→ **Entries provided**:
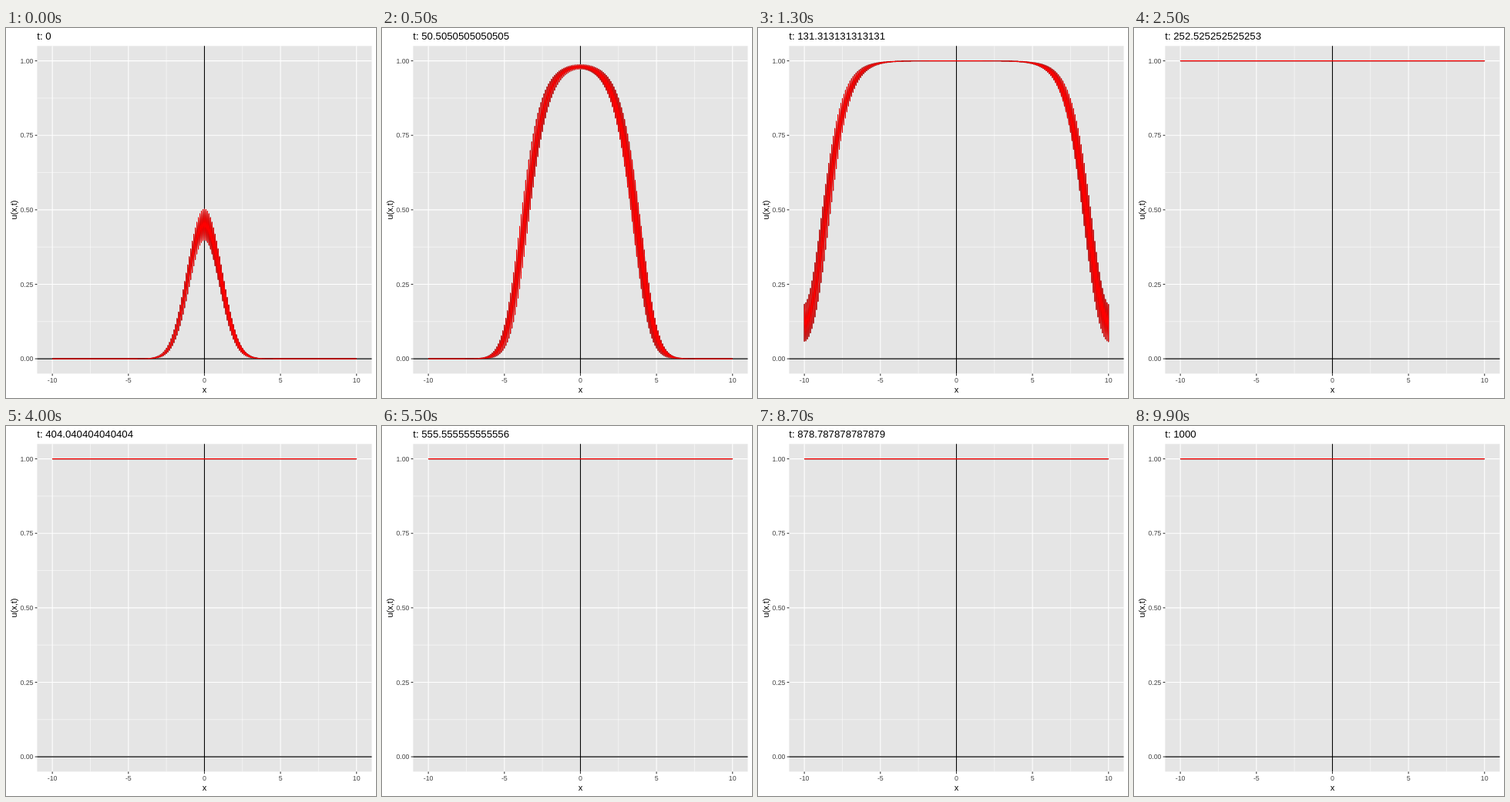
These frames come from a looping animation (480 by 480 pixels, 10 s). An HTML page:

```html
<!DOCTYPE html>
<html lang="en">
<head>
<meta charset="utf-8">
<title>Travelling front</title>
<style>
  html, body { margin: 0; width: 100%; height: 100%; overflow: hidden; background: #fff; }
  svg { display: block; width: 100vw; height: 100vh; font-family: "Liberation Sans", Arial, sans-serif; }
  .tick { font-size: 8.8px; fill: #444; }
  .label { font-size: 11px; text-anchor: middle; }
  .curve { fill: none; stroke-width: 1.07; stroke-linejoin: round; }
</style>
</head>
<body>
<svg id="stage" viewBox="0 0 480 480">
  <rect width="480" height="480" fill="#fff"/>
  <rect x="40.4" y="23.3" width="434.1" height="425.1" fill="#e5e5e5"/>
  <g id="grid"></g>
  <g id="axes"></g>
  <path class="curve" stroke="#000"/>
  <path class="curve" stroke="#f00"/>
  <text class="label" x="257.4" y="473">x</text>
  <text class="label" transform="translate(13.6 236) rotate(-90)">u(x,t)</text>
  <text id="title" x="40.3" y="15" font-size="13.2"></text>
</svg>
<script>
const FRAMES = 100, FRAME_MS = 100, T_END = 1000;
const PANEL = { left: 40.4, right: 474.5, top: 23.3, bottom: 448.4 };
const px = x => 257.45 + x * 19.73;
const py = u => 429.1 - u * 386.5;

const grid = document.getElementById('grid');
const axes = document.getElementById('axes');
const title = document.getElementById('title');
const curves = document.querySelectorAll('.curve');

function add(parent, tag, attrs, text = '') {
  const el = document.createElementNS('http://www.w3.org/2000/svg', tag);
  for (const key in attrs) el.setAttribute(key, attrs[key]);
  el.textContent = text;
  parent.append(el);
}
const line = (parent, x1, y1, x2, y2, stroke, width = 1.07) =>
  add(parent, 'line', { x1, y1, x2, y2, stroke, 'stroke-width': width });
const vertical = (parent, x, color, width) => line(parent, px(x), PANEL.top, px(x), PANEL.bottom, color, width);
const horizontal = (parent, u, color, width) => line(parent, PANEL.left, py(u), PANEL.right, py(u), color, width);

function drawAxes() {
  for (let x = -7.5; x < 10; x += 5) vertical(grid, x, '#fff', 0.53);
  for (let u = 0.125; u < 1; u += 0.25) horizontal(grid, u, '#fff', 0.53);
  for (let x = -10; x <= 10; x += 5) {
    vertical(grid, x, '#fff');
    line(axes, px(x), PANEL.bottom, px(x), PANEL.bottom + 2.75, '#333');
    add(axes, 'text', { class: 'tick', x: px(x), y: 459.8, 'text-anchor': 'middle' }, x);
  }
  for (let u = 0; u <= 1; u += 0.25) {
    horizontal(grid, u, '#fff');
    line(axes, PANEL.left - 2.75, py(u), PANEL.left, py(u), '#333');
    add(axes, 'text', { class: 'tick', x: 35.5, y: py(u) + 3.2, 'text-anchor': 'end' }, u.toFixed(2));
  }
  horizontal(axes, 0, '#000');
  vertical(axes, 0, '#000');
}

// Logistic growth with diffusion, no flux at the ends; one state per unit of time.
function solve(duration) {
  const n = 201, dx = 0.1, dt = 0.02, diffusion = 0.01, growth = 0.1;
  let u = Array.from({ length: n }, (_, k) => {
    const x = (k - 100) * dx;
    return Math.exp(-x * x / 2) / Math.sqrt(2 * Math.PI);
  });
  const states = [u];
  const stepsPerUnit = Math.round(1 / dt);
  for (let t = 1; t <= duration; t++) {
    for (let s = 0; s < stepsPerUnit; s++) {
      const next = new Array(n);
      for (let k = 0; k < n; k++) {
        const left = u[Math.max(k - 1, 0)], right = u[Math.min(k + 1, n - 1)];
        const bend = (left - 2 * u[k] + right) / (dx * dx);
        next[k] = u[k] + dt * (diffusion * bend + growth * u[k] * (1 - u[k]));
      }
      u = next;
    }
    states.push(u);
  }
  return states;
}

const states = solve(350);
const stateAt = t => states[Math.min(Math.max(t, 0), states.length - 1)];

// Every frame joins all states whose time rounds to it, point by point along x.
function curvePath(frame) {
  const step = T_END / (FRAMES - 1);
  const first = stateAt(Math.ceil((frame - 0.5) * step));
  const last = stateAt(Math.floor((frame + 0.5) * step));
  return 'M' + first.map((u, k) => {
    const x = px((k - 100) / 10).toFixed(2);
    return `${x} ${py(u).toFixed(2)}L${x} ${py(last[k]).toFixed(2)}`;
  }).join('L');
}

let shown = -1;
function render(ms) {
  const frame = Math.floor(ms / FRAME_MS) % FRAMES;
  if (frame !== shown) {
    shown = frame;
    const d = curvePath(frame);
    curves.forEach(curve => curve.setAttribute('d', d));
    title.textContent = 't: ' + Number((frame * T_END / (FRAMES - 1)).toPrecision(15));
  }
}

drawAxes();
const start = performance.now();
function tick() {
  render(performance.now() - start);
  requestAnimationFrame(tick);
}
tick();
</script>
</body>
</html>
```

→ **Your goal**:
The records above must be printed exactly; the pictures stay out.

→ **Finished task**:
These frames come from a looping animation (480 by 480 pixels, 10 s). An HTML page:

```html
<!DOCTYPE html>
<html lang="en">
<head>
<meta charset="utf-8">
<title>Travelling front</title>
<style>
  html, body { margin: 0; width: 100%; height: 100%; overflow: hidden; background: #fff; }
  svg { display: block; width: 100vw; height: 100vh; font-family: "Liberation Sans", Arial, sans-serif; }
  .tick { font-size: 8.8px; fill: #444; }
  .label { font-size: 11px; text-anchor: middle; }
  .curve { fill: none; stroke-width: 1.07; stroke-linejoin: round; }
</style>
</head>
<body>
<svg id="stage" viewBox="0 0 480 480">
  <rect width="480" height="480" fill="#fff"/>
  <rect x="40.4" y="23.3" width="434.1" height="425.1" fill="#e5e5e5"/>
  <g id="grid"></g>
  <g id="axes"></g>
  <path class="curve" stroke="#000"/>
  <path class="curve" stroke="#f00"/>
  <text class="label" x="257.4" y="473">x</text>
  <text class="label" transform="translate(13.6 236) rotate(-90)">u(x,t)</text>
  <text id="title" x="40.3" y="15" font-size="13.2"></text>
</svg>
<script>
const FRAMES = 100, FRAME_MS = 100, T_END = 1000;
const PANEL = { left: 40.4, right: 474.5, top: 23.3, bottom: 448.4 };
const px = x => 257.45 + x * 19.73;
const py = u => 429.1 - u * 386.5;

const grid = document.getElementById('grid');
const axes = document.getElementById('axes');
const title = document.getElementById('title');
const curves = document.querySelectorAll('.curve');

function add(parent, tag, attrs, text = '') {
  const el = document.createElementNS('http://www.w3.org/2000/svg', tag);
  for (const key in attrs) el.setAttribute(key, attrs[key]);
  el.textContent = text;
  parent.append(el);
}
const line = (parent, x1, y1, x2, y2, stroke, width = 1.07) =>
  add(parent, 'line', { x1, y1, x2, y2, stroke, 'stroke-width': width });
const vertical = (parent, x, color, width) => line(parent, px(x), PANEL.top, px(x), PANEL.bottom, color, width);
const horizontal = (parent, u, color, width) => line(parent, PANEL.left, py(u), PANEL.right, py(u), color, width);

function drawAxes() {
  for (let x = -7.5; x < 10; x += 5) vertical(grid, x, '#fff', 0.53);
  for (let u = 0.125; u < 1; u += 0.25) horizontal(grid, u, '#fff', 0.53);
  for (let x = -10; x <= 10; x += 5) {
    vertical(grid, x, '#fff');
    line(axes, px(x), PANEL.bottom, px(x), PANEL.bottom + 2.75, '#333');
    add(axes, 'text', { class: 'tick', x: px(x), y: 459.8, 'text-anchor': 'middle' }, x);
  }
  for (let u = 0; u <= 1; u += 0.25) {
    horizontal(grid, u, '#fff');
    line(axes, PANEL.left - 2.75, py(u), PANEL.left, py(u), '#333');
    add(axes, 'text', { class: 'tick', x: 35.5, y: py(u) + 3.2, 'text-anchor': 'end' }, u.toFixed(2));
  }
  horizontal(axes, 0, '#000');
  vertical(axes, 0, '#000');
}

// Logistic growth with diffusion, no flux at the ends; one state per unit of time.
function solve(duration) {
  const n = 201, dx = 0.1, dt = 0.02, diffusion = 0.01, growth = 0.1;
  let u = Array.from({ length: n }, (_, k) => {
    const x = (k - 100) * dx;
    return Math.exp(-x * x / 2) / Math.sqrt(2 * Math.PI);
  });
  const states = [u];
  const stepsPerUnit = Math.round(1 / dt);
  for (let t = 1; t <= duration; t++) {
    for (let s = 0; s < stepsPerUnit; s++) {
      const next = new Array(n);
      for (let k = 0; k < n; k++) {
        const left = u[Math.max(k - 1, 0)], right = u[Math.min(k + 1, n - 1)];
        const bend = (left - 2 * u[k] + right) / (dx * dx);
        next[k] = u[k] + dt * (diffusion * bend + growth * u[k] * (1 - u[k]));
      }
      u = next;
    }
    states.push(u);
  }
  return states;
}

const states = solve(350);
const stateAt = t => states[Math.min(Math.max(t, 0), states.length - 1)];

// Every frame joins all states whose time rounds to it, point by point along x.
function curvePath(frame) {
  const step = T_END / (FRAMES - 1);
  const first = stateAt(Math.ceil((frame - 0.5) * step));
  const last = stateAt(Math.floor((frame + 0.5) * step));
  return 'M' + first.map((u, k) => {
    const x = px((k - 100) / 10).toFixed(2);
    return `${x} ${py(u).toFixed(2)}L${x} ${py(last[k]).toFixed(2)}`;
  }).join('L');
}

let shown = -1;
function render(ms) {
  const frame = Math.floor(ms / FRAME_MS) % FRAMES;
  if (frame !== shown) {
    shown = frame;
    const d = curvePath(frame);
    curves.forEach(curve => curve.setAttribute('d', d));
    title.textContent = 't: ' + Number((frame * T_END / (FRAMES - 1)).toPrecision(15));
  }
}

drawAxes();
const start = performance.now();
function tick() {
  render(performance.now() - start);
  requestAnimationFrame(tick);
}
tick();
</script>
</body>
</html>
```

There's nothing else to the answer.